Ask anyone to name the most famous tune from any opera and it is quite likely that the answer will be Offenbach's Infernal Gallop, better known as the Can-Can. You only have to hear it to see the swirling petticoats and feel the exhilarating atmosphere of Paris at its most daring and risque.
White Horse Opera's latest production entered this liberated world, where wine, women and song rule the day. Offenbach's greatest operetta is delightfully naughty and pokes irreverent fun at two of the cornerstones of French society, its culture and its politics.
This fun can still be enjoyed today, as we follow the escapades of the very unholy Greek gods who are determined to spice up their dreary lives. At the centre of the mayhem is the gorgeous Eurydice, whose zest for life makes her reject her boring husband Orpheus and welcome the advances of both Jupiter and Pluto.
Offenbach tells his tale with panache and wit and produces a tireless succession of ravishing and foot-tapping melodies to accompany it.
White Horse Opera's production was suitably racy and featured an array of singers who are well-known to its regular audiences. Rebecca Hiller [Eurydice] and Neil Kirkman [Jupiter] both made a strong impact in last year's Sonnambula, and Tom Magnone and Alexandra Denman make a welcome return to the company to play Orpheus and his severe guide Public Opinion.

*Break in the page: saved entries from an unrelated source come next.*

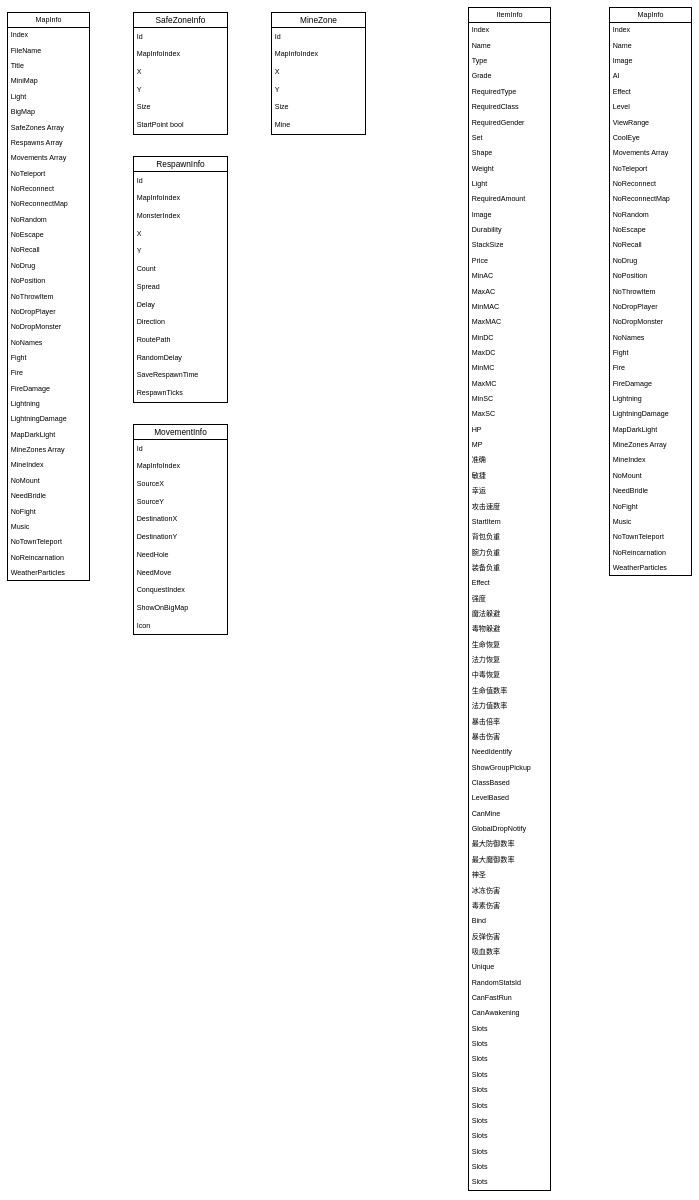
<!DOCTYPE html>
<html lang="en">
<head>
<meta charset="utf-8">
<title>Game data entities</title>
<style>
:root { --paper: #fff; --ink: #000; }
* { box-sizing: border-box; margin: 0; padding: 0; }
html, body { width: 699px; height: 1200px; overflow: hidden; background: var(--paper); }
.diagram { position: relative; width: 699px; height: 1200px; overflow: hidden; color: var(--ink); font: 7.15px/1 "Liberation Sans", "Noto Sans CJK SC", sans-serif; }
.entity { --row: 15.37px; position: absolute; left: var(--x); top: var(--y); width: 83px; border: 1px solid var(--ink); }
.entity h2 { display: flex; align-items: center; justify-content: center; height: 15.3px; border-bottom: 1px solid var(--ink); font-size: 7.15px; font-weight: 400; }
.entity ul { display: flex; flex-direction: column; list-style: none; padding-left: 2.7px; margin-bottom: -1px; }
.entity li { display: flex; align-items: center; flex: none; height: var(--row); white-space: nowrap; }
.wide { --row: 17.72px; width: 95px; }
.wide h2 { font-size: 8.3px; }
</style>
</head>
<body>
<main class="diagram">
<section class="entity" style="--x:7px;--y:12px">
<h2>MapInfo</h2>
<ul>
<li>Index</li><li>FileName</li><li>Title</li><li>MiniMap</li><li>Light</li><li>BigMap</li>
<li>SafeZones Array</li><li>Respawns Array</li><li>Movements Array</li>
<li>NoTeleport</li><li>NoReconnect</li><li>NoReconnectMap</li><li>NoRandom</li><li>NoEscape</li><li>NoRecall</li><li>NoDrug</li><li>NoPosition</li><li>NoThrowItem</li><li>NoDropPlayer</li><li>NoDropMonster</li><li>NoNames</li>
<li>Fight</li><li>Fire</li><li>FireDamage</li><li>Lightning</li><li>LightningDamage</li><li>MapDarkLight</li>
<li>MineZones Array</li><li>MineIndex</li><li>NoMount</li><li>NeedBridle</li><li>NoFight</li><li>Music</li><li>NoTownTeleport</li><li>NoReincarnation</li><li>WeatherParticles</li>
</ul>
</section>

<section class="entity wide" style="--x:133px;--y:12px">
<h2>SafeZoneInfo</h2>
<ul><li>Id</li><li>MapInfoIndex</li><li>X</li><li>Y</li><li>Size</li><li>StartPoint bool</li></ul>
</section>

<section class="entity wide" style="--x:133px;--y:156px">
<h2>RespawnInfo</h2>
<ul>
<li>Id</li><li>MapInfoIndex</li><li>MonsterIndex</li><li>X</li><li>Y</li><li>Count</li><li>Spread</li><li>Delay</li><li>Direction</li><li>RoutePath</li><li>RandomDelay</li><li>SaveRespawnTime</li><li>RespawnTicks</li>
</ul>
</section>

<section class="entity wide" style="--x:133px;--y:424px">
<h2>MovementInfo</h2>
<ul>
<li>Id</li><li>MapInfoIndex</li><li>SourceX</li><li>SourceY</li><li>DestinationX</li><li>DestinationY</li><li>NeedHole</li><li>NeedMove</li><li>ConquestIndex</li><li>ShowOnBigMap</li><li>Icon</li>
</ul>
</section>

<section class="entity wide" style="--x:271px;--y:12px">
<h2>MineZone</h2>
<ul><li>Id</li><li>MapInfoIndex</li><li>X</li><li>Y</li><li>Size</li><li>Mine</li></ul>
</section>

<section class="entity" style="--x:468px;--y:7px">
<h2>ItemInfo</h2>
<ul>
<li>Index</li><li>Name</li><li>Type</li><li>Grade</li><li>RequiredType</li><li>RequiredClass</li><li>RequiredGender</li><li>Set</li><li>Shape</li><li>Weight</li><li>Light</li><li>RequiredAmount</li><li>Image</li><li>Durability</li><li>StackSize</li><li>Price</li>
<li>MinAC</li><li>MaxAC</li><li>MinMAC</li><li>MaxMAC</li><li>MinDC</li><li>MaxDC</li><li>MinMC</li><li>MaxMC</li><li>MinSC</li><li>MaxSC</li><li>HP</li><li>MP</li>
<li lang="zh-Hans">准确</li><li lang="zh-Hans">敏捷</li><li lang="zh-Hans">幸运</li><li lang="zh-Hans">攻击速度</li>
<li>StartItem</li>
<li lang="zh-Hans">背包负重</li><li lang="zh-Hans">腕力负重</li><li lang="zh-Hans">装备负重</li>
<li>Effect</li>
<li lang="zh-Hans">强度</li><li lang="zh-Hans">魔法躲避</li><li lang="zh-Hans">毒物躲避</li><li lang="zh-Hans">生命恢复</li><li lang="zh-Hans">法力恢复</li><li lang="zh-Hans">中毒恢复</li><li lang="zh-Hans">生命值数率</li><li lang="zh-Hans">法力值数率</li><li lang="zh-Hans">暴击倍率</li><li lang="zh-Hans">暴击伤害</li>
<li>NeedIdentify</li><li>ShowGroupPickup</li><li>ClassBased</li><li>LevelBased</li><li>CanMine</li><li>GlobalDropNotify</li>
<li lang="zh-Hans">最大防御数率</li><li lang="zh-Hans">最大魔御数率</li><li lang="zh-Hans">神圣</li><li lang="zh-Hans">冰冻伤害</li><li lang="zh-Hans">毒素伤害</li>
<li>Bind</li>
<li lang="zh-Hans">反弹伤害</li><li lang="zh-Hans">吸血数率</li>
<li>Unique</li><li>RandomStatsId</li><li>CanFastRun</li><li>CanAwakening</li>
<li>Slots</li><li>Slots</li><li>Slots</li><li>Slots</li><li>Slots</li><li>Slots</li><li>Slots</li><li>Slots</li><li>Slots</li><li>Slots</li><li>Slots</li>
</ul>
</section>

<section class="entity" style="--x:609px;--y:7px">
<h2>MapInfo</h2>
<ul>
<li>Index</li><li>Name</li><li>Image</li><li>AI</li><li>Effect</li><li>Level</li><li>ViewRange</li><li>CoolEye</li><li>Movements Array</li>
<li>NoTeleport</li><li>NoReconnect</li><li>NoReconnectMap</li><li>NoRandom</li><li>NoEscape</li><li>NoRecall</li><li>NoDrug</li><li>NoPosition</li><li>NoThrowItem</li><li>NoDropPlayer</li><li>NoDropMonster</li><li>NoNames</li>
<li>Fight</li><li>Fire</li><li>FireDamage</li><li>Lightning</li><li>LightningDamage</li><li>MapDarkLight</li>
<li>MineZones Array</li><li>MineIndex</li><li>NoMount</li><li>NeedBridle</li><li>NoFight</li><li>Music</li><li>NoTownTeleport</li><li>NoReincarnation</li><li>WeatherParticles</li>
</ul>
</section>
</main>
</body>
</html>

The production was conducted by our resident Musical Director Arne Kovac and directed by Chrissie Higgs, who staged the recent successful tour of The Pirates of Penzance.